“But what is it, it might be asked, that distinguishes irrealism from these other contemporary genres of literature and art that also ask us to accept the impossibility of their physics? One of the key differences is that, in these other genres, there is an internal consistency to the ‘impossible’ physics of the story; that is, once the reader understands and accepts this alternative physics, he or she can assume that the story and the world it describes will be consistent with it. And, to facilitate this transition, this alternative physics is generally based on some pre-modern physics or the other that is already familiar to the reader, such as the belief in ghosts that Henry James utilized in The Turn of the Screw. Thus the author, as soon as he or she has established this alternative set of physical laws, will remain as faithful to them as the realist author is to contemporary physics. In fact, if this alternative physics stops working in the course of the story the author must explain why this is so (as in certain fairy tales where an explanation would have to be offered if, at some point in the story, the carpet didn’t fly).

“In an irreal story, however, not only is the physics underlying the story impossible, as it is in these other genres, but it is also fundamentally and essentially unpredictable (in that it is not based on any traditional or scientific conception of physics) and unexplained. In a story like ‘Metamorphosis’ there is no physical law, even a fantastic one such as a spell or a curse, which is put forward to explain Gregor Samsa’s transformation. It is simply an absurdity that has happened, an absurdity that places itself between him and his goals in life.”

—“What is irrealism?”, by G.S. Evans (x)

I don’t understand how this genre differs from surrealism or magic realism, but this is a good analysis of it regardless.

Worldbuilding seems to be key here.
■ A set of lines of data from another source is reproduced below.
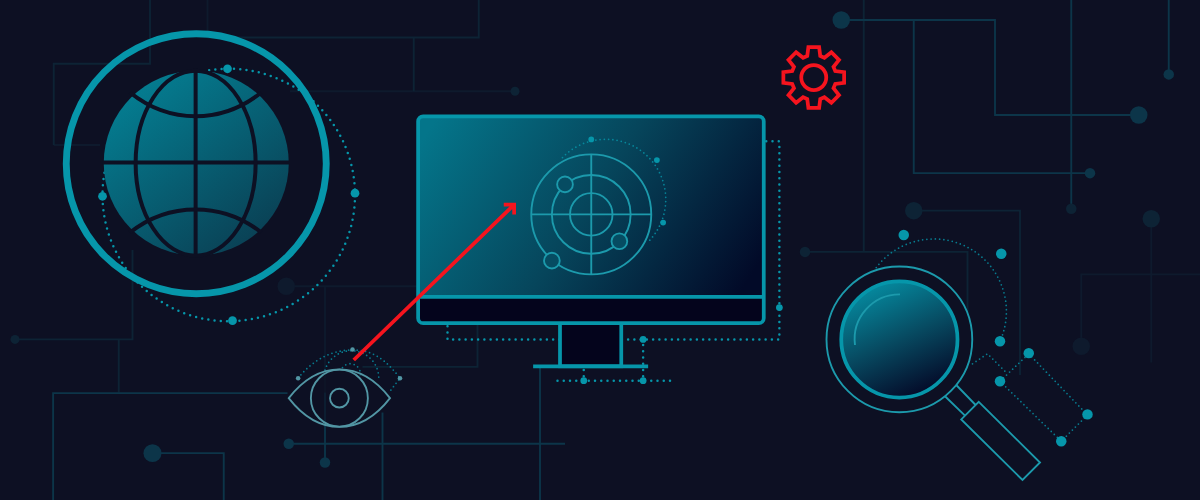
<!DOCTYPE html>
<html lang="en">
<head>
<meta charset="utf-8">
<title>Online monitoring banner</title>
<style>
:root {
  --night: #0d1023;
  --ink: #04041c;
  --teal: #0696aa;
  --teal-line: #1c9aac;
  --teal-mid: #047a8e;
  --teal-deep: #0a4156;
  --eye: #5296a4;
  --trace: #0c3549;
  --trace-dim: #0d2335;
  --trace-faint: #0e1a2d;
  --alert: #f5141e;
}
html, body { margin: 0; background: var(--night); overflow: hidden; }
.banner { display: block; width: 1200px; height: 500px; background: var(--night); }
.banner * { vector-effect: none; }
.traces path { fill: none; stroke-width: 1.5; }
.trace path { stroke: var(--trace); }
.trace circle { fill: var(--trace); }
.trace-dim path { stroke: var(--trace-dim); }
.trace-dim circle { fill: var(--trace-dim); }
.trace-faint path { stroke: var(--trace-faint); }
.trace-faint circle { fill: var(--trace-faint); }
.dotted { fill: none; stroke: var(--teal); stroke-width: 2; stroke-linecap: round; stroke-dasharray: 0 5; }
.dotted-fine { fill: none; stroke: var(--teal); stroke-width: 1.4; stroke-linecap: round; stroke-dasharray: 0 3.4; opacity: .8; }
.nodes { fill: var(--teal); }
.meridians { fill: none; stroke: var(--night); stroke-width: 3.2; }
.ring { fill: none; stroke: var(--teal); stroke-width: 5.5; }
.frame { stroke: var(--teal); stroke-width: 3; }
.radar { fill: none; stroke: var(--teal-line); stroke-width: 1.5; }
.radar .blip { fill: #064c62; }
.eye { fill: none; stroke: var(--eye); stroke-width: 1.5; }
.eye-nodes { fill: var(--eye); }
.glass { fill: none; stroke: var(--teal-line); stroke-width: 1.5; }
.alert { fill: none; stroke: var(--alert); stroke-width: 3; }
</style>
</head>
<body>
<svg class="banner" viewBox="0 0 960 400" role="img" aria-label="Globe, computer monitor with radar, eye, gear and magnifying glass on a dark circuit background">
  <defs>
    <linearGradient id="globe-fill" x1="0.15" y1="0.1" x2="0.8" y2="0.95">
      <stop offset="0" stop-color="#047d91"/>
      <stop offset="1" stop-color="#0a4054"/>
    </linearGradient>
    <linearGradient id="screen-fill" gradientUnits="userSpaceOnUse" x1="350" y1="93" x2="585" y2="245">
      <stop offset="0" stop-color="#04758a"/>
      <stop offset="0.5" stop-color="#06455b"/>
      <stop offset="1" stop-color="#020a28"/>
    </linearGradient>
    <linearGradient id="lens-fill" x1="0.3" y1="0.02" x2="0.72" y2="0.95">
      <stop offset="0" stop-color="#058a9f"/>
      <stop offset="0.5" stop-color="#074b62"/>
      <stop offset="1" stop-color="#040b29"/>
    </linearGradient>
  </defs>

  <g class="traces">
    <g class="trace-faint">
      <path d="M43 116H80M232 73H412M229 229H334M260 229V314M921 175V290M960 219.500H865V277M166 0V30"/>
      <circle cx="229" cy="229" r="7"/>
      <circle cx="865" cy="277" r="7"/>
    </g>
    <g class="trace-dim">
      <path d="M120 0V51H43V116M383 0V30H166M331 30V73M12 271.500H106V200M95 271V314M382 258V293.500H290M691 0V201M644 201.500H774V290M731 168.500H816V300"/>
      <circle cx="412" cy="73" r="3.600"/>
      <circle cx="12" cy="271.500" r="3.600"/>
      <circle cx="644" cy="201.500" r="4.200"/>
      <circle cx="731" cy="168.500" r="7"/>
      <circle cx="921" cy="175" r="7"/>
      <circle cx="857" cy="167" r="4.200"/>
    </g>
    <g class="trace">
      <path d="M673 16H796V92H911M731 16V138.500H872M857 0V163M935 0V59M42.500 400V314.500H230M122 362.500H179V400M231 355H452M260 314V370M306 330V400M432 293V400"/>
      <circle cx="673" cy="16" r="7"/>
      <circle cx="911" cy="92" r="7"/>
      <circle cx="872" cy="138.500" r="4.200"/>
      <circle cx="935" cy="59.500" r="4.200"/>
      <circle cx="122" cy="362.500" r="7.200"/>
      <circle cx="231" cy="355" r="4.200"/>
      <circle cx="260" cy="370" r="4.200"/>
    </g>
  </g>

  <g id="globe">
    <circle class="dotted" cx="183" cy="156" r="101"/>
    <circle cx="157" cy="130.500" r="74" fill="url(#globe-fill)"/>
    <g class="meridians">
      <path d="M156.500 55V206M82 130H232"/>
      <ellipse cx="156.500" cy="130.500" rx="48" ry="74"/>
      <path d="M104 74C119 86 137 93 156.500 93S194 86 209 74M104 186C119 174 137 167.500 156.500 167.500S194 174 209 186"/>
    </g>
    <circle class="ring" cx="157" cy="131" r="104"/>
    <g class="nodes">
      <circle cx="182" cy="55" r="3.500"/>
      <circle cx="284" cy="154.500" r="3.500"/>
      <circle cx="186" cy="256.500" r="3.500"/>
      <circle cx="82" cy="157" r="3.500"/>
    </g>
  </g>

  <g id="monitor">
    <path class="dotted" d="M613 113H623.500V271.500H358V260M446 304.500H537M514.500 271V304M467 296V304"/>
    <rect x="448" y="257" width="49" height="36" fill="#04041c" class="frame"/>
    <path class="frame" d="M426.500 293H518.500"/>
    <rect x="334.500" y="93" width="276.500" height="165.500" rx="4" fill="#04041c"/>
    <path d="M334.500 237.500V97A4 4 0 0 1 338.500 93H607A4 4 0 0 1 611 97V237.500Z" fill="url(#screen-fill)"/>
    <path class="frame" d="M334.500 237.500H611"/>
    <rect class="frame" x="334.500" y="93" width="276.500" height="165.500" rx="4" fill="none"/>
    <g class="nodes">
      <circle cx="623.500" cy="246" r="2.700"/>
      <circle cx="514.500" cy="271.500" r="2.700"/>
      <circle cx="514.500" cy="304.500" r="2.700"/>
      <circle cx="467" cy="304.500" r="2.700"/>
    </g>
  </g>

  <g id="radar">
    <path class="dotted-fine" d="M450 126A48 48 0 1 1 519 193"/>
    <g class="nodes">
      <circle cx="473" cy="111.500" r="2.300"/>
      <circle cx="525.500" cy="128" r="2.300"/>
      <circle cx="530.500" cy="178" r="2.300"/>
    </g>
    <g class="radar">
      <circle cx="473" cy="171.500" r="48"/>
      <circle cx="473" cy="171.500" r="31.500"/>
      <circle cx="473" cy="171.500" r="17"/>
      <path d="M473 123.500V219.500M425 171.500H521"/>
      <circle class="blip" cx="452" cy="147.500" r="6.300"/>
      <circle class="blip" cx="495.500" cy="193" r="6.300"/>
      <circle class="blip" cx="441.500" cy="208.500" r="6.300"/>
    </g>
  </g>

  <g id="eye">
    <path class="dotted-fine" d="M238.500 302.500C251 287 266 280 282 280S308 287 320 302.500L312 313M260 296A22 22 0 0 1 303 303M274 294A8 8 0 0 1 288 301"/>
    <path d="M231 318.500C243 303 257 295.500 271.500 295.500S300 303 312 318.500C300 334 286 341.500 271.500 341.500S243 334 231 318.500Z" fill="#0d1023" fill-opacity=".6"/>
    <g class="eye">
      <path d="M231 318.500C243 303 257 295.500 271.500 295.500S300 303 312 318.500C300 334 286 341.500 271.500 341.500S243 334 231 318.500Z"/>
      <circle cx="271.500" cy="318.500" r="22.800"/>
      <circle cx="271.500" cy="318.500" r="7.500"/>
    </g>
    <g class="eye-nodes">
      <circle cx="238.500" cy="302.500" r="1.800"/>
      <circle cx="282" cy="279.500" r="1.800"/>
      <circle cx="320" cy="302.500" r="1.800"/>
    </g>
  </g>

  <g id="magnifier">
    <path class="dotted-fine" d="M701 214A58 58 0 0 1 800 273M778 291L790 283L804 297M823 283L870 332L849 353L800 305Z"/>
    <g class="nodes">
      <circle cx="723" cy="188" r="4.200"/>
      <circle cx="801" cy="203" r="4.200"/>
      <circle cx="800" cy="273" r="4.200"/>
      <circle cx="823" cy="282.500" r="4.200"/>
      <circle cx="800" cy="305" r="4.200"/>
      <circle cx="870" cy="331.500" r="4.200"/>
      <circle cx="849" cy="353" r="4.200"/>
    </g>
    <circle cx="719.500" cy="271.500" r="58.300" fill="#0d1023"/>
    <g class="glass">
      <circle cx="719.500" cy="271.500" r="58.300"/>
      <path d="M756 317L772 332.500M765 308L780.500 324M783 321.500L832 370L818 384L769 335.500Z"/>
    </g>
    <circle class="frame" cx="719.500" cy="271.500" r="46.500" fill="url(#lens-fill)"/>
    <path class="glass" d="M684 276A36 36 0 0 1 720 235.500"/>
  </g>

  <path id="sight-arrow" class="alert" d="M283 288L411 164M403 163.700H411.300V171.500"/>

  <g id="gear" class="alert" transform="translate(651 62)">
    <path d="M-5.200 -17.200L-4.300 -24.300L4.300 -24.300L5.200 -17.200L8.500 -15.800L14.100 -20.200L20.200 -14.100L15.800 -8.500L17.200 -5.200L24.300 -4.300L24.300 4.300L17.200 5.200L15.800 8.500L20.200 14.100L14.100 20.200L8.500 15.800L5.200 17.200L4.300 24.300L-4.300 24.300L-5.200 17.200L-8.500 15.800L-14.100 20.200L-20.200 14.100L-15.800 8.500L-17.200 5.200L-24.300 4.300L-24.300 -4.300L-17.200 -5.200L-15.800 -8.500L-20.200 -14.100L-14.100 -20.200L-8.500 -15.800Z"/>
    <circle r="10"/>
  </g>
</svg>
</body>
</html>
Irreal, surreal, or magic realist literature refuses to worldbuild in a coherent fashion.

A false emblem

“One will wonder quite reasonably why tigers and not leopards or jaguars? I can only respond that spots displease me and not stripes. If I were to write leopard in place of tiger the reader would immediately intuit that I was lying.”

—Jorge Luis Borges, as translated by Christopher Mulrooney (found here)

I love this but I’m not sure I understand or agree. Surely we all disguise our experiences, at least in fiction, by substituting one specific detail for another. Surely readers can’t read our minds and understand that this particular symbol or emblem is a false one. It seems to me that including true details (like the names of real people we’ve known) serves only a private purpose, a magical purpose.

On an unrelated note, Mulrooney removes Borges’ comma from that last sentence. I wonder why? Perhaps the Spanish original has a flat or abrupt or emphatic tone that’s best captured in English by eliminating the pause.

Haha yes this

“I don’t believe in craft in the abstract—each individual novel is its own rule book, training ground, factory, and independent republic.”

—Zadie Smith (x)

Do characters need to change?

“What most interests me is surprise, discovering a capacity for something—tenderness, violence, duplicity, hope—within a character that I didn’t expect to find. For me, this is profoundly different and infinitely more compelling than a character who ‘changes.’ I’m not one of these folks who believe that stories are always about change or that there needs to be a Joycean epiphany three-quarters through a short story. In fact, such rigidness smacks a little of hogwash to me. So often the so-called changes in characters feel manufactured, crowbarred into the plot.

“When the ‘change’ feels beautiful and natural and, to invoke the workshop term, ‘earned,’ I think it’s because the character has confirmed what we’ve hoped or suspected all along. Maybe the character hasn’t changed at all, but rather has finally been put in a situation where her truest self can be revealed.”

—Bret Anthony Johnston (x)